Then with three other men I was sent to many other camps   teaching them how to take care of themselves in extreme cold, such as showing   them how and where to build huts of tree bows. Being on detached service most   of the time in the Division I didn't go to Europe with them. Then back to   Stowe."
  "In May 1942, I joined the army. I finished Basic Training in So.   Carolina and was sent to the 10th Mountain Division in Tacoma, Washington,   with a group of skiers (9). I being the only certified teacher was sent to   the Snowshoe outfit. Fortunately the C.O. there happened to be Everett Bailey   of Burlington, VT, who used to teach skiing with us in Stowe on weekends. His   first comment was 'what are you doing here.' All I could say is 'this is   where they sent me. This showshoe outfit.'"

Why did you join the 10th?


Ski Patrol


Ski School

"In 1939 I passed the ski teachers exam in the Hannes   Schneiders ski school in No. Conway, NH, and joined the Sepp Ruschp ski   school in 1940."

Ski Industry


Vermont Ski Area Connection

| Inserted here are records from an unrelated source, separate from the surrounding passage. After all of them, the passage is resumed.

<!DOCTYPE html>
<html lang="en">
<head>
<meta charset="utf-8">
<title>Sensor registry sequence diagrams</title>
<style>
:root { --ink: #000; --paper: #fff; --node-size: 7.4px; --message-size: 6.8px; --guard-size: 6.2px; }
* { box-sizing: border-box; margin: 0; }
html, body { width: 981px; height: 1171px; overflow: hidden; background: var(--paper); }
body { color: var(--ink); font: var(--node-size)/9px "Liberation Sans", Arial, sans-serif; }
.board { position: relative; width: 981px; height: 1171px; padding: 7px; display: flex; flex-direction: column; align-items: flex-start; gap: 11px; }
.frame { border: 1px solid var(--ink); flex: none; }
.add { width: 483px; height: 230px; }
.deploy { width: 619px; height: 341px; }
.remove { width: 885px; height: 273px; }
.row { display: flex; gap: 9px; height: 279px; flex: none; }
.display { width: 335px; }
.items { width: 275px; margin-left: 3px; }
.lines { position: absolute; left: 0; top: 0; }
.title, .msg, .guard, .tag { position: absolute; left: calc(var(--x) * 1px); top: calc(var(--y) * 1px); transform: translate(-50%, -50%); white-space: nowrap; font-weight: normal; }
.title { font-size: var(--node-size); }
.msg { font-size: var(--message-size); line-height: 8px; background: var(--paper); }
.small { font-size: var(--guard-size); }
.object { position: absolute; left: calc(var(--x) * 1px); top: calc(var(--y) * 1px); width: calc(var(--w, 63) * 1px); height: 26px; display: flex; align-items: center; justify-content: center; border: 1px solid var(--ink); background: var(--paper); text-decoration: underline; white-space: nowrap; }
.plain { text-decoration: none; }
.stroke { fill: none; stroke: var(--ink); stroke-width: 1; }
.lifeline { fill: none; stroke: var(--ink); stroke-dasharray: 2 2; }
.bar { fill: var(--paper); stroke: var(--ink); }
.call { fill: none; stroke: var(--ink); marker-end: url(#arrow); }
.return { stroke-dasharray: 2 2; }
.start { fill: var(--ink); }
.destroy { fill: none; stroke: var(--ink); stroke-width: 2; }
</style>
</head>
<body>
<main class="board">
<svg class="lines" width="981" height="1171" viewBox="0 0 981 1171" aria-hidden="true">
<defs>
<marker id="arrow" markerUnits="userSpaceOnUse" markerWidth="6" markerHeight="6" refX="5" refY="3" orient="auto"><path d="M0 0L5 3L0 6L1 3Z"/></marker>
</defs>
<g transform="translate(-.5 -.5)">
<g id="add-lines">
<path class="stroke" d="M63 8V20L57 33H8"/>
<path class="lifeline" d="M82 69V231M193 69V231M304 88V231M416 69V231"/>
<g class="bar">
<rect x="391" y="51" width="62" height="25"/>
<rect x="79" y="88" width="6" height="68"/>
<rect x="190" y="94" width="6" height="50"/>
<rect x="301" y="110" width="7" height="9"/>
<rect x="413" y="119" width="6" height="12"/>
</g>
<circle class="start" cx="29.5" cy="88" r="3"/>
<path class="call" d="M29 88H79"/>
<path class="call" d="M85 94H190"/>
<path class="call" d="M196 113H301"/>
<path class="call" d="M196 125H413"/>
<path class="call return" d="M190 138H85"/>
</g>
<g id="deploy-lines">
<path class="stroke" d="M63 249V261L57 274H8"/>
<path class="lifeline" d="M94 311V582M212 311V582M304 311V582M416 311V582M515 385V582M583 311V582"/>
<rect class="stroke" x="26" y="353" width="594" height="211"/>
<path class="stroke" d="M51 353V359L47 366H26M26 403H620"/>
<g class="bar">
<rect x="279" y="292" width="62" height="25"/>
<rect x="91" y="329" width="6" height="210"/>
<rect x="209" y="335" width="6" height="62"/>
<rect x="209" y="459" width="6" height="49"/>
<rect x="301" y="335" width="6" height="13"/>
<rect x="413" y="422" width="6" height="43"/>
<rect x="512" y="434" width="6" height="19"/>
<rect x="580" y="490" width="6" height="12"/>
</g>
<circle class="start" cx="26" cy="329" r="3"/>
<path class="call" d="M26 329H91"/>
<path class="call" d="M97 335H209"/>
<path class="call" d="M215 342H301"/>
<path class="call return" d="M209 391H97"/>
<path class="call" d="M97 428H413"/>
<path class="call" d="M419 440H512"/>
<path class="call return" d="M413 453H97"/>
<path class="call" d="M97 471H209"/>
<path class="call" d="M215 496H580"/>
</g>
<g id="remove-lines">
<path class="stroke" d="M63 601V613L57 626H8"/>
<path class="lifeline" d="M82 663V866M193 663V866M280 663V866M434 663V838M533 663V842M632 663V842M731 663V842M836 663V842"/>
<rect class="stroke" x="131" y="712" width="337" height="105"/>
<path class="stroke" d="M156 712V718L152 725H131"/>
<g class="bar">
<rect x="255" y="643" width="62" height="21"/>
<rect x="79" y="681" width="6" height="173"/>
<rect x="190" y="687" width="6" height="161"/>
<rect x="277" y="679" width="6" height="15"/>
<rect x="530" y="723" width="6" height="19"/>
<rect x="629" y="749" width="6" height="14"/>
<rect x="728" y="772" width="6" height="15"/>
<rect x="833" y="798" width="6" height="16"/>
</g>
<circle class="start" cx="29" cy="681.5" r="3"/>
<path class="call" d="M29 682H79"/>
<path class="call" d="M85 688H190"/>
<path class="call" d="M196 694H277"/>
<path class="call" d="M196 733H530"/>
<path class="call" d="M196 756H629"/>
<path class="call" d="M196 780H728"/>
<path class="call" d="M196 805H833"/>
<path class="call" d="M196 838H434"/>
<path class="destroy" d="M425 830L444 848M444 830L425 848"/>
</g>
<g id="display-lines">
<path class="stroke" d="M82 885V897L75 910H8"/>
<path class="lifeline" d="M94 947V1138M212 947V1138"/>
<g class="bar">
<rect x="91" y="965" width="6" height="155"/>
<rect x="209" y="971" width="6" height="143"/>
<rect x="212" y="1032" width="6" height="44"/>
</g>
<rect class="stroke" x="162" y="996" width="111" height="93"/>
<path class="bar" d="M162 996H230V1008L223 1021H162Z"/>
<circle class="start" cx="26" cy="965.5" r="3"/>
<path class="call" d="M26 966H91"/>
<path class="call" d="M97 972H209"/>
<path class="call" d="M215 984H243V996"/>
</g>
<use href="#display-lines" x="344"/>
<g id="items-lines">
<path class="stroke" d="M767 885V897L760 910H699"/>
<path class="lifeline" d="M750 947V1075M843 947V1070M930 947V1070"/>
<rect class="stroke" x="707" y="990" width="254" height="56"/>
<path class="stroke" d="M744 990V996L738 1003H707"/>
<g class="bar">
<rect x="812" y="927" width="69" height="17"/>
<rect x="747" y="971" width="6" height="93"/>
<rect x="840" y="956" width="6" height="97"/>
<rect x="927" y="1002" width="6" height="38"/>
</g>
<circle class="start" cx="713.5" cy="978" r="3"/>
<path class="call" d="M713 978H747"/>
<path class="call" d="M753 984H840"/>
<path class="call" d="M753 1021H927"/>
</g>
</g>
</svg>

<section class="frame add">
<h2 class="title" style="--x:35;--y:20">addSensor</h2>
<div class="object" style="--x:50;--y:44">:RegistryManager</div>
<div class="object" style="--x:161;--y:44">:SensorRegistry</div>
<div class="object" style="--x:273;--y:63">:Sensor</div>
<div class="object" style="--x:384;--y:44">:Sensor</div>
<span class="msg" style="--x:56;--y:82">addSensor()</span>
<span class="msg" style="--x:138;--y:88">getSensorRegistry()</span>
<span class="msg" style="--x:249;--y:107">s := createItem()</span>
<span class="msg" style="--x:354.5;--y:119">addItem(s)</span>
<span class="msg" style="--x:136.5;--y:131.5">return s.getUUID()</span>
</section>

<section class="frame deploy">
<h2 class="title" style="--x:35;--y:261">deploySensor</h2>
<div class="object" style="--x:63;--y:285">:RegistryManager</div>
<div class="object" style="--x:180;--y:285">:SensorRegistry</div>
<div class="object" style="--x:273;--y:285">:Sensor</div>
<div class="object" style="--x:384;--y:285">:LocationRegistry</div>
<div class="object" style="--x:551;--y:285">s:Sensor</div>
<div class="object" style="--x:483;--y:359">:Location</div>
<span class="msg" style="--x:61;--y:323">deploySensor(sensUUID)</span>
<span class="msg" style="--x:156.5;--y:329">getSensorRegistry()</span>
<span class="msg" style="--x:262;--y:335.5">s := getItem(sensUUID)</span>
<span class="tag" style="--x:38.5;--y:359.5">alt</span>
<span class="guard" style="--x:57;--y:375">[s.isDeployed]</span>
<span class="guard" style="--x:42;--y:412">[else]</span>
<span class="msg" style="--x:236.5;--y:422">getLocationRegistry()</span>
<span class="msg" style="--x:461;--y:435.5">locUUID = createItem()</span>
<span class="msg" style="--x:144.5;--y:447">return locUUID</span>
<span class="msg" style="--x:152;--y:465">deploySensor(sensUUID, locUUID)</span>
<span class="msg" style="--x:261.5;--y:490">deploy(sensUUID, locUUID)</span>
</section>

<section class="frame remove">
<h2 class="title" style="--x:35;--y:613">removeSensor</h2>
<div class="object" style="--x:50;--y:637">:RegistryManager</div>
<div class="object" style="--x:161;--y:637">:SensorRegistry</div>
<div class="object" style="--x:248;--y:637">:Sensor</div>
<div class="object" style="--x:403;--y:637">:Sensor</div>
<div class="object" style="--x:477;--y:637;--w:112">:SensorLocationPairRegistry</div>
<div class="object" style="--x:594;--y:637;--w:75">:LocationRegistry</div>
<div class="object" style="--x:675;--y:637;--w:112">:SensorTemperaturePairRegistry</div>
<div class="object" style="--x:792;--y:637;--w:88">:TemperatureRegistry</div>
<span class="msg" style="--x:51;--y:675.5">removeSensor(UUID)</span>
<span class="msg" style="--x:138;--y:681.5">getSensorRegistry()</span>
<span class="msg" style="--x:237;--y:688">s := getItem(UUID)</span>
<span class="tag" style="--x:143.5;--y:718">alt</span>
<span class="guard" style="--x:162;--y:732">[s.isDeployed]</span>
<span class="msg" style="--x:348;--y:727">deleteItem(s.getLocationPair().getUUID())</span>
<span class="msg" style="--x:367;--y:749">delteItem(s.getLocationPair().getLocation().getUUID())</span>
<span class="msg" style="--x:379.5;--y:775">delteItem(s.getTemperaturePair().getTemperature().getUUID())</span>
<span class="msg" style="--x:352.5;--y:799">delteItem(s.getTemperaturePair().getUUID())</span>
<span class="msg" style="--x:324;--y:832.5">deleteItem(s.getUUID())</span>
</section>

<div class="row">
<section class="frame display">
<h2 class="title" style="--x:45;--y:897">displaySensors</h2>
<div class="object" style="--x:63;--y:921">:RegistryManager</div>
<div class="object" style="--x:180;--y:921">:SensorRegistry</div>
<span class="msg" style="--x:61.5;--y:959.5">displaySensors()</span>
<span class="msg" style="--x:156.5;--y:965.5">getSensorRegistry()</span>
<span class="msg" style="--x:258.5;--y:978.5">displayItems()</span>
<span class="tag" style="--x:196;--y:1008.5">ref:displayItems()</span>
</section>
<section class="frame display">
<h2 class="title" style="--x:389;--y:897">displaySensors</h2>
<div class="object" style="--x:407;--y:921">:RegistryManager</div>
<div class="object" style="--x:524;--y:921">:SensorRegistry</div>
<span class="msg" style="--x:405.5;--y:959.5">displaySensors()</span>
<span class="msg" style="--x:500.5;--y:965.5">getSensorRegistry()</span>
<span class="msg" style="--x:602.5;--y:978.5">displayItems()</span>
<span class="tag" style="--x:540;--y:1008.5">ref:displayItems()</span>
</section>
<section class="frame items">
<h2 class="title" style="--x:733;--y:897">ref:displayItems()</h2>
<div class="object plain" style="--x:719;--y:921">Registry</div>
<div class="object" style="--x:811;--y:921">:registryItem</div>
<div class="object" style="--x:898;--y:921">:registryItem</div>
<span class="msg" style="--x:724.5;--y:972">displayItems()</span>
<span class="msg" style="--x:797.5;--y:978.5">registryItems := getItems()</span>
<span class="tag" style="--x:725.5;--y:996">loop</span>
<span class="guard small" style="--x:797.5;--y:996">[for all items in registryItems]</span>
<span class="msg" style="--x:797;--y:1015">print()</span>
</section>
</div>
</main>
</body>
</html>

Stowe, Mt. Mansfield
  "Being discharged from the army in late '44 and married to Anne M.   Courtemanche I returned with my new bride to Stowe and the Mount Mansfield   Co.
  Sepp Ruschp the president and general manager asking if I would assist him in   running the business at the State Lodge area which consisted of a T-bar lift,   rope tow, ski school, ski repair shop and restaurant. In the summer I   purchased an ice delivery business. I hired one man year round and he took   care of it in the winter while I was at Stowe. In 1948 I was asked to manage   the Summit House at the top of the mountain. This hotel was 90 years old and   stood there with the help of 1 inch cables anchored to the ledges. Some days   it was beautiful. Some days we were in the clouds and some days the thunder   storms were 'something else'. Those days the guests stayed indoors playing   scrabble etc. We, my wife and two little children, spent 8 summers up there.   Although we lived in our own little cottage, I left the company in 1955 and   went into the construction business which was good for me. Mentally,   physically, and financially. Retired in 1975. I'm now 92 years old and enjoy   Stowe in summer and winter in Florida with Anne."      Later became a contractor an helped to build Topnotch and   Stowehof.

Property manager for the Summit House on Mt. Mansfield when it   burned in 1958

Role of Skiing in your Life


Other information


Photograph information


Information submitted by

Clem Curtis